- WORK ORDER
Your answer must be an exact copy of the records, minus any pictures.

- DATA FOR PROCESSING

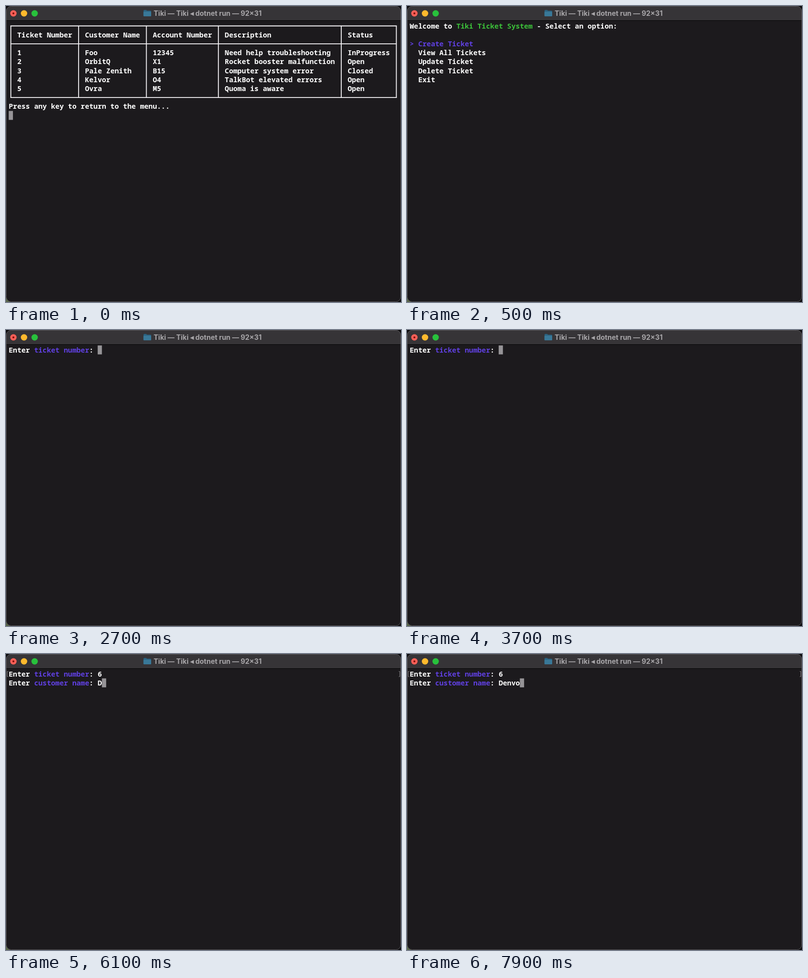
Recreate the animation shown at these times as an HTML page. Size 800 px wide and 602 px high, loop 8 s.

```html
<!DOCTYPE html>
<html lang="en">
<head>
<meta charset="utf-8">
<title>Ticket terminal</title>
<style>
  html, body { margin: 0; width: 100%; height: 100%; overflow: hidden; background: #0c0b0d; }
  svg { display: block; width: 800px; height: 602px; }
  text { white-space: pre; }
  #screen { font: 600 14.3px "Noto Sans Mono", "DejaVu Sans Mono", monospace; }
  #title { font: 700 14px Inter, Roboto, sans-serif; fill: #a8a6a9; }
</style>
</head>
<body>
<svg viewBox="0 0 800 602">
  <path d="M0 592V602H10Z" fill="#59664a"/>
  <rect x=".5" y=".5" width="799" height="601" rx="10" fill="#1c1a1d"/>
  <path d="M.5 29V10.5a10 10 0 0 1 10-10H789.5a10 10 0 0 1 10 10V29Z" fill="#363437"/>
  <path d="M1 29.5H799" stroke="#070608"/>
  <rect x=".5" y=".5" width="799" height="601" rx="10" fill="none" stroke="#5b595c"/>
  <circle cx="15" cy="15" r="6.5" fill="#fe5f57"/>
  <circle cx="15" cy="15" r="2" fill="#7d0d08"/>
  <circle cx="36.5" cy="15" r="6.5" fill="#feb92d"/>
  <circle cx="58" cy="15" r="6.5" fill="#28c13c"/>
  <path d="M278.5 9.5q0-1.5 1.5-1.5h4l1.5 1.5h7q1.5 0 1.5 1.500V19.500q0 1.500-1.500 1.500H280q-1.500 0-1.500-1.500Z" fill="#2b617f"/>
  <rect x="278.500" y="11.500" width="15.500" height="9.500" rx="1.200" fill="#397898"/>
  <text id="title" x="299" y="19.500">Tiki — Tiki ◂ dotnet run — 92×31</text>
  <g id="screen"></g>
</svg>
<script>
const CELL = 8.58, LINE = 18.2, LEFT = 5.5, TOP = 31.4;
const WHITE = "#fff", PURPLE = "#6040e2", GREEN = "#3cc23a", GRAY = "#969497";
const screen = document.getElementById("screen");

const px = col => LEFT + col * CELL;
const py = row => TOP + row * LINE;

const text = (col, row, str, fill = WHITE) =>
  `<text x="${px(col)}" y="${py(row) + 14.2}" fill="${fill}">${str.replace(">", "&gt;")}</text>`;

const cursor = (col, row) =>
  `<rect x="${px(col)}" y="${py(row)}" width="${CELL}" height="${LINE}" fill="${GRAY}"/>`;

function table() {
  const cols = [2, 18, 34, 51, 80];
  const rows = [
    ["Ticket Number", "Customer Name", "Account Number", "Description", "Status"],
    ["1", "Foo", "12345", "Need help troubleshooting", "InProgress"],
    ["2", "OrbitQ", "X1", "Rocket booster malfunction", "Open"],
    ["3", "Pale Zenith", "B15", "Computer system error", "Closed"],
    ["4", "Kelvor", "O4", "TalkBot elevated errors", "Open"],
    ["5", "Ovra", "M5", "Quoma is aware", "Open"]
  ];
  const mid = row => py(row + .5);
  const across = [0, 2, 8].map(r => `M${px(.5) - 1} ${mid(r)}H${px(91.5) + 1}`);
  const down = [.5, 16.5, 32.5, 49.5, 78.5, 91.5].map(c => `M${px(c)} ${mid(0)}V${mid(8)}`);
  return `<path d="${across.join("")}${down.join("")}" stroke="#f4f2f5" stroke-width="1.8"/>` +
    rows.map((r, i) => r.map((s, j) => text(cols[j], i ? i + 2 : 1, s)).join("")).join("") +
    text(0, 9, "Press any key to return to the menu...");
}

function menu() {
  const items = ["View All Tickets", "Update Ticket", "Delete Ticket", "Exit"];
  return text(0, 0, "Welcome to") + text(11, 0, "Tiki Ticket System", GREEN) +
    text(30, 0, "- Select an option:") + text(0, 2, "> Create Ticket", PURPLE) +
    items.map((s, i) => text(2, i + 3, s)).join("");
}

const prompt = (row, label, value) =>
  text(0, row, "Enter") + text(6, row, label, PURPLE) + text(19, row, ": " + value);

const brackets = `<path d="M4.500 35.500H2.500V46H4.500M795.500 35.500H797.500V46H795.500" fill="none" stroke="#858386"/>`;

const NAME = "Denvo", KEYS = [6000, 6500, 7200, 7600, 7900];
const HIDDEN = [[100, 500], [3000, 3600], [5000, 5600]];

function frame(t) {
  const lit = !HIDDEN.some(([a, b]) => t >= a && t < b);
  const caret = (col, row) => lit ? cursor(col, row) : "";
  if (t < 500) return table() + caret(0, 10);
  if (t < 2100) return menu();
  const number = t < 3800 ? "" : "6";
  const first = prompt(0, "ticket number", number);
  if (t < 4200) return first + caret(21 + number.length, 0);
  const typed = KEYS.filter(k => t >= k).length;
  return brackets + first + prompt(1, "customer name", NAME.slice(0, typed)) + caret(21 + typed, 1);
}

let shown = "";
function draw(now) {
  const next = frame(now % 8000);
  if (next !== shown) screen.innerHTML = shown = next;
  requestAnimationFrame(draw);
}
draw(performance.now());
</script>
</body>
</html>
```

- EXERCISE RESPONSE
Recreate the animation shown at these times as an HTML page. Size 800 px wide and 602 px high, loop 8 s.

```html
<!DOCTYPE html>
<html lang="en">
<head>
<meta charset="utf-8">
<title>Ticket terminal</title>
<style>
  html, body { margin: 0; width: 100%; height: 100%; overflow: hidden; background: #0c0b0d; }
  svg { display: block; width: 800px; height: 602px; }
  text { white-space: pre; }
  #screen { font: 600 14.3px "Noto Sans Mono", "DejaVu Sans Mono", monospace; }
  #title { font: 700 14px Inter, Roboto, sans-serif; fill: #a8a6a9; }
</style>
</head>
<body>
<svg viewBox="0 0 800 602">
  <path d="M0 592V602H10Z" fill="#59664a"/>
  <rect x=".5" y=".5" width="799" height="601" rx="10" fill="#1c1a1d"/>
  <path d="M.5 29V10.5a10 10 0 0 1 10-10H789.5a10 10 0 0 1 10 10V29Z" fill="#363437"/>
  <path d="M1 29.5H799" stroke="#070608"/>
  <rect x=".5" y=".5" width="799" height="601" rx="10" fill="none" stroke="#5b595c"/>
  <circle cx="15" cy="15" r="6.5" fill="#fe5f57"/>
  <circle cx="15" cy="15" r="2" fill="#7d0d08"/>
  <circle cx="36.5" cy="15" r="6.5" fill="#feb92d"/>
  <circle cx="58" cy="15" r="6.5" fill="#28c13c"/>
  <path d="M278.5 9.5q0-1.5 1.5-1.5h4l1.5 1.5h7q1.5 0 1.5 1.500V19.500q0 1.500-1.500 1.500H280q-1.500 0-1.500-1.500Z" fill="#2b617f"/>
  <rect x="278.500" y="11.500" width="15.500" height="9.500" rx="1.200" fill="#397898"/>
  <text id="title" x="299" y="19.500">Tiki — Tiki ◂ dotnet run — 92×31</text>
  <g id="screen"></g>
</svg>
<script>
const CELL = 8.58, LINE = 18.2, LEFT = 5.5, TOP = 31.4;
const WHITE = "#fff", PURPLE = "#6040e2", GREEN = "#3cc23a", GRAY = "#969497";
const screen = document.getElementById("screen");

const px = col => LEFT + col * CELL;
const py = row => TOP + row * LINE;

const text = (col, row, str, fill = WHITE) =>
  `<text x="${px(col)}" y="${py(row) + 14.2}" fill="${fill}">${str.replace(">", "&gt;")}</text>`;

const cursor = (col, row) =>
  `<rect x="${px(col)}" y="${py(row)}" width="${CELL}" height="${LINE}" fill="${GRAY}"/>`;

function table() {
  const cols = [2, 18, 34, 51, 80];
  const rows = [
    ["Ticket Number", "Customer Name", "Account Number", "Description", "Status"],
    ["1", "Foo", "12345", "Need help troubleshooting", "InProgress"],
    ["2", "OrbitQ", "X1", "Rocket booster malfunction", "Open"],
    ["3", "Pale Zenith", "B15", "Computer system error", "Closed"],
    ["4", "Kelvor", "O4", "TalkBot elevated errors", "Open"],
    ["5", "Ovra", "M5", "Quoma is aware", "Open"]
  ];
  const mid = row => py(row + .5);
  const across = [0, 2, 8].map(r => `M${px(.5) - 1} ${mid(r)}H${px(91.5) + 1}`);
  const down = [.5, 16.5, 32.5, 49.5, 78.5, 91.5].map(c => `M${px(c)} ${mid(0)}V${mid(8)}`);
  return `<path d="${across.join("")}${down.join("")}" stroke="#f4f2f5" stroke-width="1.8"/>` +
    rows.map((r, i) => r.map((s, j) => text(cols[j], i ? i + 2 : 1, s)).join("")).join("") +
    text(0, 9, "Press any key to return to the menu...");
}

function menu() {
  const items = ["View All Tickets", "Update Ticket", "Delete Ticket", "Exit"];
  return text(0, 0, "Welcome to") + text(11, 0, "Tiki Ticket System", GREEN) +
    text(30, 0, "- Select an option:") + text(0, 2, "> Create Ticket", PURPLE) +
    items.map((s, i) => text(2, i + 3, s)).join("");
}

const prompt = (row, label, value) =>
  text(0, row, "Enter") + text(6, row, label, PURPLE) + text(19, row, ": " + value);

const brackets = `<path d="M4.500 35.500H2.500V46H4.500M795.500 35.500H797.500V46H795.500" fill="none" stroke="#858386"/>`;

const NAME = "Denvo", KEYS = [6000, 6500, 7200, 7600, 7900];
const HIDDEN = [[100, 500], [3000, 3600], [5000, 5600]];

function frame(t) {
  const lit = !HIDDEN.some(([a, b]) => t >= a && t < b);
  const caret = (col, row) => lit ? cursor(col, row) : "";
  if (t < 500) return table() + caret(0, 10);
  if (t < 2100) return menu();
  const number = t < 3800 ? "" : "6";
  const first = prompt(0, "ticket number", number);
  if (t < 4200) return first + caret(21 + number.length, 0);
  const typed = KEYS.filter(k => t >= k).length;
  return brackets + first + prompt(1, "customer name", NAME.slice(0, typed)) + caret(21 + typed, 1);
}

let shown = "";
function draw(now) {
  const next = frame(now % 8000);
  if (next !== shown) screen.innerHTML = shown = next;
  requestAnimationFrame(draw);
}
draw(performance.now());
</script>
</body>
</html>
```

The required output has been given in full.